The Thai Hotels Association last night reported that tourists from India are cancelling trips to Thailand in their droves after their government insisted that returning travellers produce a negative Covid-19 test before reentering the country.
The new mandate has come as a shock to Indian holidaymakers as the rest of the world contemplates what to do with returning Chinese tourists. China announced last month it is reopening its borders to foreign travellers on Sunday, January 8 and scrapping quarantine rules.
Thai Hotels Association Eastern Chapter President Sanphet Supbowornsathian revealed the Indian government’s decision to produce negative RT-PCR tests has left many travellers reconsidering holidays to Thailand.
Sanphet reported that India imposed the rule on tourists coming back from Thailand, China (including Hong Kong), Japan, South Korea, and Singapore.
“The mandatory RT-PCR tests raise the costs of tourists and they are delaying their visits. Only small groups (of Indian tourists) remain.
“Major Indian tour firms as reporting that some of their customers had postponed their planned trips for a few months.
“The situation was affecting hoteliers and restaurateurs in Pattaya, as Indian tourists were a major market for the resort city and for Thailand.”
India Health Minister Mansukh Mandaviya announced on Twitter that the RT-PCR test should be taken within 72 hours of travel to India, reported Bangkok Post.

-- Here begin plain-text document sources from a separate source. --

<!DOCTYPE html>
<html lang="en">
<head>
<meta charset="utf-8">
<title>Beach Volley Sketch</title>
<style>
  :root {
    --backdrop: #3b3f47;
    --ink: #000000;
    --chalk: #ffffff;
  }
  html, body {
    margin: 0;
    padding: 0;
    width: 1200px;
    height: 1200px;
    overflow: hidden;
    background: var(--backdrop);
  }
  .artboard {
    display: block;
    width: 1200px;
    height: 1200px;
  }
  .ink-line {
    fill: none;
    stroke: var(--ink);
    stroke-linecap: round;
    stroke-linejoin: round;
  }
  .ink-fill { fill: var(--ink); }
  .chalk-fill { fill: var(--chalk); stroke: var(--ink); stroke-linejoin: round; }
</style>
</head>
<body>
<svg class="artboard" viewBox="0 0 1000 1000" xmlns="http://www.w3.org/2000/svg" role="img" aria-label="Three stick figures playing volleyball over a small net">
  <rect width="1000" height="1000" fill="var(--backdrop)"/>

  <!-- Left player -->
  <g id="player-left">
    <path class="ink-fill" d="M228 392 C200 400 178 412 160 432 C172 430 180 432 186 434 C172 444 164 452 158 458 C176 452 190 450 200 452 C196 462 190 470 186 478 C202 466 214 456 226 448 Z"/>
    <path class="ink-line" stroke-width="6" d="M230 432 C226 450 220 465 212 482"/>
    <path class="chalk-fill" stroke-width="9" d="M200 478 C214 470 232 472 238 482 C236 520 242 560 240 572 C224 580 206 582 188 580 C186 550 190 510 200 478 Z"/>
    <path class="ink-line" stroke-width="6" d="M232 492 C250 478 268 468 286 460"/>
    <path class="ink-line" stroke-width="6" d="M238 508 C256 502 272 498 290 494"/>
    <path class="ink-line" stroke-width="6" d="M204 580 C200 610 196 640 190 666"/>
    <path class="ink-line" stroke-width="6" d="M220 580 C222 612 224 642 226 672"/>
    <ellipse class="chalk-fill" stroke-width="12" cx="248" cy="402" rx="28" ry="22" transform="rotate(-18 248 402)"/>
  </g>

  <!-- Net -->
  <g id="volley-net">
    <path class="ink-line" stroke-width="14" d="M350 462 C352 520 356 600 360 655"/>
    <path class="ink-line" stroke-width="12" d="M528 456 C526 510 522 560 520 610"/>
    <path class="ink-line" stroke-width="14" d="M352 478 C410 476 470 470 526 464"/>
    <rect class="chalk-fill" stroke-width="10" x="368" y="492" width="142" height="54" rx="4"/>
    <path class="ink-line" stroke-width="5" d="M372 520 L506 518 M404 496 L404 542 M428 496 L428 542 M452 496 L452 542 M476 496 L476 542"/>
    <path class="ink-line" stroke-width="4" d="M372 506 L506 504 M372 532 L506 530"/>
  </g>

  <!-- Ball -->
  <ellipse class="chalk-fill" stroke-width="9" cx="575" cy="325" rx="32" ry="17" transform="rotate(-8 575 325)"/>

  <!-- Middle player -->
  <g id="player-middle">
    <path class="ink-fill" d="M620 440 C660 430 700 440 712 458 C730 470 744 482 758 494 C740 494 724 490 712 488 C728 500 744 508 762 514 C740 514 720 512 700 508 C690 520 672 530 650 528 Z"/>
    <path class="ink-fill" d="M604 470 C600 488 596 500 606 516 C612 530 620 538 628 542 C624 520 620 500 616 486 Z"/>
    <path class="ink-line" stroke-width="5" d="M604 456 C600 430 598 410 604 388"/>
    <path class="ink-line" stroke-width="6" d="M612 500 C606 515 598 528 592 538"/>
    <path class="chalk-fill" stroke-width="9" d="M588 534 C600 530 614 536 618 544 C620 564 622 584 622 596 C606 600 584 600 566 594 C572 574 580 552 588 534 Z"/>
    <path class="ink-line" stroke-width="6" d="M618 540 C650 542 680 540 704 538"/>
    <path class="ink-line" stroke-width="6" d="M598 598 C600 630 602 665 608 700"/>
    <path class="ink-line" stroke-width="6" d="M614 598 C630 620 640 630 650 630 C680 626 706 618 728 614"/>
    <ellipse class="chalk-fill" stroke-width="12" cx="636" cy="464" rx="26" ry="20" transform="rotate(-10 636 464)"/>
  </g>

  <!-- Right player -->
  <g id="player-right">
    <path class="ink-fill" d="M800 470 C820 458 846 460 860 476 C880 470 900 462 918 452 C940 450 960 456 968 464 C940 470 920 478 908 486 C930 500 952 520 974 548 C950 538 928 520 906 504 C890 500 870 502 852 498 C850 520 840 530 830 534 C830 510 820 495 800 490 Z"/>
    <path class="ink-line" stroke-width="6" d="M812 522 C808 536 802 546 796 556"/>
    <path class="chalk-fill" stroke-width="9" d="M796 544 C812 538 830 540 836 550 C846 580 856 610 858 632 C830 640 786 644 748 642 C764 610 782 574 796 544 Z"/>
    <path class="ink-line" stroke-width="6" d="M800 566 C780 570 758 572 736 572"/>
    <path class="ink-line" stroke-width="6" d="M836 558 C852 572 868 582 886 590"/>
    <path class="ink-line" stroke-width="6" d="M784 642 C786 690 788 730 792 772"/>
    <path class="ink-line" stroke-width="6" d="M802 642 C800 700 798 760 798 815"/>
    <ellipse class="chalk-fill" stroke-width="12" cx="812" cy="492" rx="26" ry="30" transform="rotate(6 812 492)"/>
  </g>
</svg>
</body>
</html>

“Travellers from these countries will have to upload their test reports to the government’s Air Suvidha website before their departure.

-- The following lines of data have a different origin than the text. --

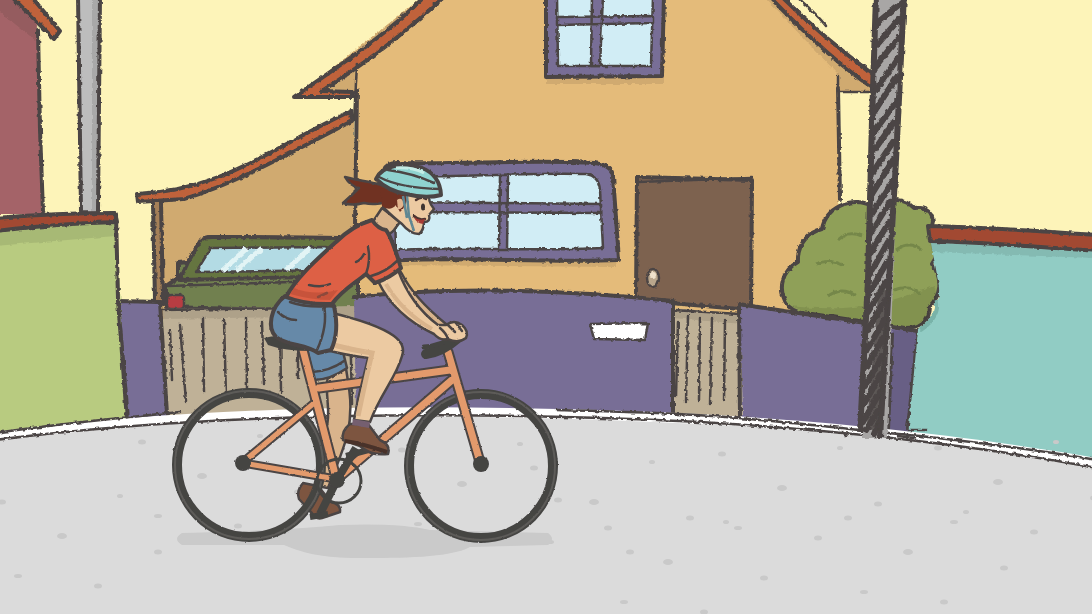
<!DOCTYPE html>
<html lang="en">
<head>
<meta charset="utf-8">
<title>Cyclist on a neighbourhood street</title>
<style>
:root{--ink:#4b4544;--sky:#fdf4b9;--wall:#e4bb7a;--wall-shade:#d0aa70;--roof:#c0623a;--violet:#786e96;--glass:#d1edf5;--road:#dbdbdb;--speck:#c9c9c9;--wood:#bfb197;--skin:#eccaa2;--skin-shade:#d9b48c;--shirt:#dd6044;--denim:#6689a8;--frame:#e39a6c;--hair:#6f3324;--helmet:#8fd3d0;--leaf:#8fa058;--tire:#454443}
html,body{margin:0;height:100%;overflow:hidden;background:var(--sky)}
svg{display:block;width:1092px;height:614px}
.ink{fill:none;stroke:var(--ink);stroke-width:4;stroke-linecap:round;stroke-linejoin:round}
.o{stroke:var(--ink);stroke-width:4;stroke-linejoin:round;stroke-linecap:round}
.thin{stroke-width:2.5}
.sky{fill:var(--sky)}.wall{fill:var(--wall)}.wall-shade{fill:var(--wall-shade)}.roof{fill:var(--roof)}
.violet{fill:var(--violet)}.glass{fill:var(--glass)}.wood{fill:var(--wood)}.skin{fill:var(--skin)}
.skin-shade{fill:var(--skin-shade)}.shirt{fill:var(--shirt)}.denim{fill:var(--denim)}.hair{fill:var(--hair)}
.shoe{fill:#7d5440}.leaf{fill:var(--leaf)}.white{fill:#fff}.tire{fill:var(--tire)}
.shade{fill:#000;opacity:.09}
.tube{fill:none;stroke:var(--frame);stroke-width:7;stroke-linecap:round}
.tube-edge{fill:none;stroke:var(--ink);stroke-width:11;stroke-linecap:round}
</style>
</head>
<body>
<svg viewBox="0 0 1092 614" role="img" aria-label="A woman in a helmet rides a bicycle past colourful houses">
<defs>
<filter id="pencil" filterUnits="userSpaceOnUse" x="0" y="0" width="1092" height="614">
<feTurbulence type="fractalNoise" baseFrequency=".22" numOctaves="2" seed="4" result="grain"/>
<feDisplacementMap in="SourceGraphic" in2="grain" scale="3.5" xChannelSelector="R" yChannelSelector="G"/>
</filter>
<filter id="soft-pencil" filterUnits="userSpaceOnUse" x="0" y="0" width="1092" height="614">
<feTurbulence type="fractalNoise" baseFrequency=".25" numOctaves="2" seed="9" result="grain"/>
<feDisplacementMap in="SourceGraphic" in2="grain" scale="2" xChannelSelector="R" yChannelSelector="G"/>
</filter>
<g id="wheel">
<circle r="72" fill="none" stroke="#454443" stroke-width="10"/>
<circle r="74" fill="none" stroke="#5d5b59" stroke-width="2"/>
</g>
<g id="specks" fill="#c9c9c9">
<ellipse cx="22" cy="18" rx="4" ry="2.5"/><ellipse cx="82" cy="52" rx="5" ry="3"/><ellipse cx="140" cy="12" rx="3" ry="2"/>
<ellipse cx="38" cy="92" rx="4" ry="2"/><ellipse cx="118" cy="102" rx="4" ry="2.5"/><ellipse cx="178" cy="68" rx="4" ry="2.5"/>
</g>
</defs>

<rect class="sky" width="1092" height="614"/>

<g id="street-houses" filter="url(#pencil)">
<g id="left-house">
<path d="M-5-5H36L42 214H-5Z" fill="#a46468"/>
<path class="shade" d="M-5-5H32L40 30V44L-5 8Z"/>
<path class="ink" d="M38 30L40 130L43 212"/>
<path class="roof o" d="M10-5H30L60 31L54 39Z" fill="#96462f"/>
</g>
<g id="left-pole">
<path d="M78-5H101L99 212H80Z" fill="#bdbdbd"/>
<path d="M92-5H101L99 212H92Z" fill="#a9a9a9"/>
<path class="ink" d="M78-5L81 211M100-5L98 211"/>
</g>

<g id="main-house">
<path class="wall" d="M425-5H778L872 88L838 92L840 320H356V92L297 96Z"/>
<path class="wall-shade" d="M448-5H425L297 96L356 92L358 66ZM778-5H762L838 74V92H873Z"/>
<path class="wall-shade" d="M160 198C230 178 300 148 354 119V320H160Z"/>
<path class="roof o" d="M294 97C345 62 390 32 426-5H446C400 38 362 65 322 91L352 92L353 97Z"/>
<path class="roof o" d="M780-5C808 23 840 50 874 75L873 88C840 66 806 35 768-5Z"/>
<path class="ink thin" d="M357 64L354 120M838 76V92L872 92M798-2C812 10 820 18 826 26"/>
<path class="ink" d="M357 90L354 294M838 88L840 200"/>
<path class="roof o" d="M137 194C225 190 270 148 351 111L352 121C290 153 235 184 184 199L138 202Z"/>
<path d="M153 202H162V304H153Z" fill="#a58058"/>
<path class="ink" d="M153 203L155 300M161 202L163 304"/>
</g>

<g id="upper-window">
<path class="shade" d="M546 76H664V84H546Z"/>
<path class="violet o" d="M546-5H664L662 76L546 77Z"/>
<path class="glass o thin" d="M557-5H653L651 66H558Z"/>
<path class="violet o thin" d="M592-5H603L600 66H591ZM557 17L653 16V23L557 25Z"/>
</g>

<g id="front-window">
<path class="shade" d="M386 258L616 260V267L386 265Z"/>
<path class="violet o" d="M384 170Q386 163 398 163C460 165 530 159 594 163Q612 165 613 176L619 260C540 263 460 256 384 261Z"/>
<path class="glass o thin" d="M394 176C460 178 530 172 586 174Q599 176 600 190L603 248C530 252 460 246 396 250Z"/>
<path class="violet o thin" d="M500 175H508L507 250H499ZM395 202L601 204V213L395 212Z"/>
</g>

<g id="front-door">
<path class="o" d="M637 177L752 180L751 310L636 300Z" fill="#7d6250"/>
<path class="ink thin" d="M638 182L751 178"/>
<ellipse class="o thin" cx="653" cy="278" rx="6" ry="9" fill="#b9a68c"/>
<circle cx="653" cy="275" r="3" fill="#efe2cc"/>
</g>

<g id="parked-car">
<path class="o" d="M166 307V286L178 278V263L188 262L201 240Q204 237 212 237L340 238L358 262V312Z" fill="#718050"/>
<path class="o" d="M188 262L201 240Q204 237 212 237L340 238L356 276L180 280Z" fill="#65743f"/>
<path class="o thin" d="M196 272L211 248L326 247L340 270Z" fill="#b3dbe4"/>
<path d="M222 271L247 248M236 271L262 248M286 270L310 248" stroke="#e2f4f5" stroke-width="5"/>
<path class="ink thin" d="M168 286L355 280"/>
<rect class="o thin" x="167" y="295" width="17" height="14" rx="4" fill="#b73e42"/>
</g>

<g id="bush">
<path class="leaf o" d="M788 306C776 288 783 270 798 262C797 242 810 232 822 229C826 207 850 198 868 204C886 196 906 199 914 208C930 206 938 220 929 231C940 242 938 256 932 264C944 280 940 296 930 306C930 322 918 328 905 328L812 314Q796 314 788 306Z"/>
<path class="shade" d="M790 306C850 312 880 306 934 286Q940 300 930 306Q930 322 916 328L812 314Z"/>
<path d="M816 264Q830 258 844 266M838 240Q848 230 862 236M828 296Q842 286 856 296M896 250Q910 240 922 250M894 290Q910 284 920 294" fill="none" stroke="#75874a" stroke-width="3"/>
</g>

<g id="gates">
<path class="wood" d="M163 309L358 306V416H166Z"/>
<path class="wood" d="M672 308L742 314L743 420L674 416Z"/>
<path class="shade" d="M163 309L358 306V316L163 319ZM672 308L742 314V324L672 318Z"/>
<path class="ink thin" d="M163 310L300 308M672 310L740 314M170 330L172 380M180 325L186 402M203 318L204 392M224 320L226 396M246 318L247 390M262 322L264 384M280 316L281 392M298 336V378M350 320L352 404M678 322L676 396M688 316L686 402M700 318L699 400M712 318L710 404M725 320L724 400"/>
</g>

<g id="violet-fence">
<path class="violet" d="M117 300L160 302L167 416L126 421Z"/>
<path class="violet" d="M354 297C450 286 570 290 673 302V415C570 418 450 414 356 411Z"/>
<path class="violet" d="M740 304L918 331L910 436L743 419Z"/>
<path d="M892 330L918 332L910 434H886Z" fill="#685f85"/>
<path class="ink" d="M117 301L160 302L167 414M118 303L128 420M354 297C450 286 570 290 673 301V414M740 418L739 304C800 314 850 320 918 331L908 428M892 334L888 430"/>
<path class="white o thin" d="M590 324L648 323L645 340L594 339Z"/>
</g>

<g id="left-wall">
<path d="M-5 228L117 220L126 424L-5 440Z" fill="#b8cb80"/>
<path class="shade" d="M-5 231L116 222V236L-5 246Z"/>
<path class="o" d="M-5 218C30 215 80 213 115 213L117 222C70 223 30 227-5 231Z" fill="#a24a33"/>
<path class="ink" d="M116 214L118 300L127 420"/>
</g>

<g id="right-wall">
<path d="M930 238L1097 247V470L908 436L918 330Q944 310 938 280Z" fill="#91ccc4"/>
<path class="shade" d="M930 243L1097 250V258L932 252Z"/>
<path class="o" d="M928 226C980 227 1040 231 1097 235V251C1040 247 980 242 930 241Z" fill="#a24a33"/>
<path d="M936 300Q940 316 920 330" fill="none" stroke="#79b3a9" stroke-width="5"/>
</g>
</g>

<g id="road">
<path class="white" d="M-5 432C220 402 480 404 700 414C870 424 990 440 1097 458V630H-5Z"/>
<path d="M-5 441C220 411 480 413 700 424C870 432 990 448 1097 468V630H-5Z" fill="#dbdbdb"/>
<g filter="url(#pencil)">
<path class="ink thin" d="M-5 433C70 422 130 417 180 412M-5 440C220 411 480 411 700 422C870 432 990 448 1097 468M556 410C640 412 700 414 760 420C830 426 870 432 920 436C1000 445 1050 452 1097 460"/>
</g>
<use href="#specks" x="-20" y="484"/><use href="#specks" x="120" y="424"/><use href="#specks" x="380" y="432"/>
<use href="#specks" x="512" y="450"/><use href="#specks" x="586" y="510"/><use href="#specks" x="700" y="436"/>
<use href="#specks" x="826" y="500"/><use href="#specks" x="916" y="430"/>
<path d="M182 533Q290 530 340 525Q400 523 430 530L548 533Q556 539 548 545L470 547C450 558 400 558 360 558C320 558 300 552 284 545H182Q172 539 182 533Z" fill="#cacaca"/>
</g>

<g id="utility-pole" filter="url(#pencil)">
<path d="M877-5H904L887 438H862Z" fill="#a8a6a5"/>
<path d="M876-5L872 120L868 280L860 432M904-5L896 160L888 300L880 438" fill="none" stroke="#4b4544" stroke-width="6"/>
<path d="M878 22L900 4M876 46L900 18M876 66L898 38M876 90L898 58M874 112L896 78M874 132L896 102M873 152L894 122M873 172L893 142M872 194L893 160M872 214L892 182M870 234L890 202M870 254L889 222M870 274L888 242M869 294L887 262M868 312L886 282M868 330L885 300M867 350L884 320M866 368L883 338M865 386L882 356M864 404L881 374M863 422L880 392M866 430L879 410M874 434L880 420" fill="none" stroke="#4b4544" stroke-width="6" stroke-linecap="round"/>
<path d="M884 290L872 430" stroke="#4b4544" stroke-width="11" opacity=".8"/>
<path class="ink thin" d="M842 432L846 436M898 436L914 438M908 430L926 430"/>
</g>

<g id="cyclist" filter="url(#soft-pencil)">
<g id="far-leg">
<path class="shoe o thin" d="M303 483Q296 491 299 499L311 512Q316 520 322 518L340 512Q341 504 331 502L318 486Z"/>
<path class="skin-shade o thin" d="M328 376C324 396 332 410 326 430L316 486L328 488C338 462 350 436 350 414C352 398 348 384 346 368Z"/>
<path class="denim o thin" d="M306 344L314 380Q330 380 347 368L340 340Z" fill="#56769a"/>
<path class="ink thin" d="M312 372Q330 371 344 361"/>
</g>

<g id="bicycle">
<use href="#wheel" x="249" y="465"/>
<use href="#wheel" x="481" y="466"/>
<g class="tube-edge">
<path d="M243 463L336 479M243 462L313 404" stroke-width="9"/>
<path d="M303 350L336 478M319 388L450 370M338 478L452 380M448 352L480 462"/>
</g>
<g class="tube">
<path d="M243 463L336 479M243 462L313 404" stroke-width="5"/>
<path d="M338 478L452 380M319 388L450 370M303 350L336 478M448 352L480 462"/>
</g>
<circle class="tire" cx="243" cy="463" r="8"/>
<circle class="tire" cx="481" cy="464" r="8"/>
<circle cx="339" cy="481" r="22" fill="none" stroke="#454443" stroke-width="3"/>
<path d="M356 448L337 480L320 514" fill="none" stroke="#454443" stroke-width="8"/>
<circle class="tire" cx="337" cy="480" r="8"/>
<path d="M310 517L328 514M346 456L376 448" stroke="#454443" stroke-width="6"/>
<path class="tire" d="M264 338Q284 332 316 343L312 351Q284 351 268 345Z"/>
<path d="M426 354Q442 352 458 338" fill="none" stroke="#454443" stroke-width="10" stroke-linecap="round"/>
<path d="M424 347Q440 346 456 336" fill="none" stroke="#454443" stroke-width="5" stroke-linecap="round"/>
</g>

<g id="near-leg">
<path class="shoe o thin" d="M350 424Q341 431 343 440L360 446Q370 456 388 454Q391 445 380 440L368 424Z"/>
<path d="M345 441Q364 444 387 452" fill="none" stroke="#493329" stroke-width="4"/>
<path class="skin o thin" d="M328 312C354 318 380 326 394 336Q406 345 402 356C396 378 380 394 370 422L354 420C358 396 364 376 368 358C352 356 338 353 326 350Z"/>
<path d="M330 344Q352 350 372 353Q366 378 358 416" fill="none" stroke="#d9b48c" stroke-width="5"/>
<path d="M353 419L370 422L369 428L352 425Z" fill="#745f70"/>
</g>

<g id="far-arm">
<path class="skin-shade o thin" d="M390 270Q398 266 402 274C410 290 424 306 446 324L440 334C416 316 400 296 390 270Z"/>
</g>

<g id="shorts">
<path class="denim o" d="M285 296C270 308 267 328 276 337C288 346 306 344 318 353L331 350C338 336 337 320 334 306Z"/>
<path class="ink thin" d="M324 306Q328 326 317 350M290 302Q306 308 332 306M278 312Q286 320 296 320"/>
</g>

<g id="head">
<path class="hair o thin" d="M396 192C382 182 364 182 345 177Q350 186 359 188Q351 196 343 203Q352 206 364 203C376 206 386 202 396 200Z"/>
<path class="skin-shade o thin" d="M382 208L370 226Q384 242 394 230L400 222Z"/>
<path class="skin o thin" d="M391 190L384 208Q394 218 402 224Q410 234 419 234Q424 230 424 222Q431 222 429 215L434 209Q427 201 430 192Z"/>
<path class="hair" d="M380 188L408 194Q407 206 400 212L396 205Q390 212 382 206Z"/>
<path d="M397 200Q402 196 404 204Q402 210 398 209Z" fill="#e2b58d"/>
<path d="M407 196L409 216L414 231M403 196L407 218" fill="none" stroke="#5f8793" stroke-width="2.5"/>
<ellipse cx="423" cy="207" rx="2" ry="3.5" fill="#3d3533"/>
<path d="M416 200Q421 196 426 199M414 216Q419 221 425 219" fill="none" stroke="#4b3430" stroke-width="2.5" stroke-linecap="round"/>
<path d="M414 217Q419 221 425 219L423 224Q416 223 414 217Z" fill="#a53b36"/>
<path class="o" d="M376 179C382 165 404 162 422 168Q440 175 441 195Q426 199 406 194Q388 191 376 179Z" fill="#8fd3d0"/>
<path class="ink thin" d="M379 177Q400 188 440 189M388 170Q412 173 434 183"/>
<path d="M396 168Q412 167 424 173" fill="none" stroke="#c5ece6" stroke-width="3"/>
</g>

<g id="near-arm">
<path class="skin o thin" d="M378 281C386 298 400 318 434 334Q440 341 448 339Q458 344 466 338Q469 331 462 325Q454 319 446 325L438 325C418 310 406 292 398 270Z"/>
<path class="ink thin" d="M448 325L455 332M456 323L462 331M440 328Q446 333 448 339"/>
<path d="M386 284Q402 312 432 329" fill="none" stroke="#d9b48c" stroke-width="4"/>
</g>

<g id="t-shirt">
<path class="shirt o" d="M372 220Q352 226 336 242C314 262 296 278 286 297Q306 305 332 304C342 290 354 284 366 274L375 283Q390 278 401 268C396 252 392 238 386 230Q378 229 372 220Z"/>
<path class="ink thin" d="M366 274Q371 260 368 247M371 276Q386 272 397 261M309 285Q322 288 330 284M318 297L327 293M356 262Q361 260 364 254"/>
<path d="M290 294Q312 300 330 300L338 290Q314 296 294 288Z" fill="#b94c36" opacity=".6"/>
</g>
</g>
</svg>
</body>
</html>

“This is being done in view of the evolving Covid-19 situation across the world, particularly in the aforesaid countries.”
Anil Kalsi, joint secretary of the Travel Agents Federation of India, said…
“Thailand is a major destination and we may see a change of plans to avoid testing on return.”
Immigration Bureau stated that India was Thailand’s second-largest source of tourists last year, with nearly 925,000 arrivals as of December 22. Malaysia was the largest with 1.8 million visitors.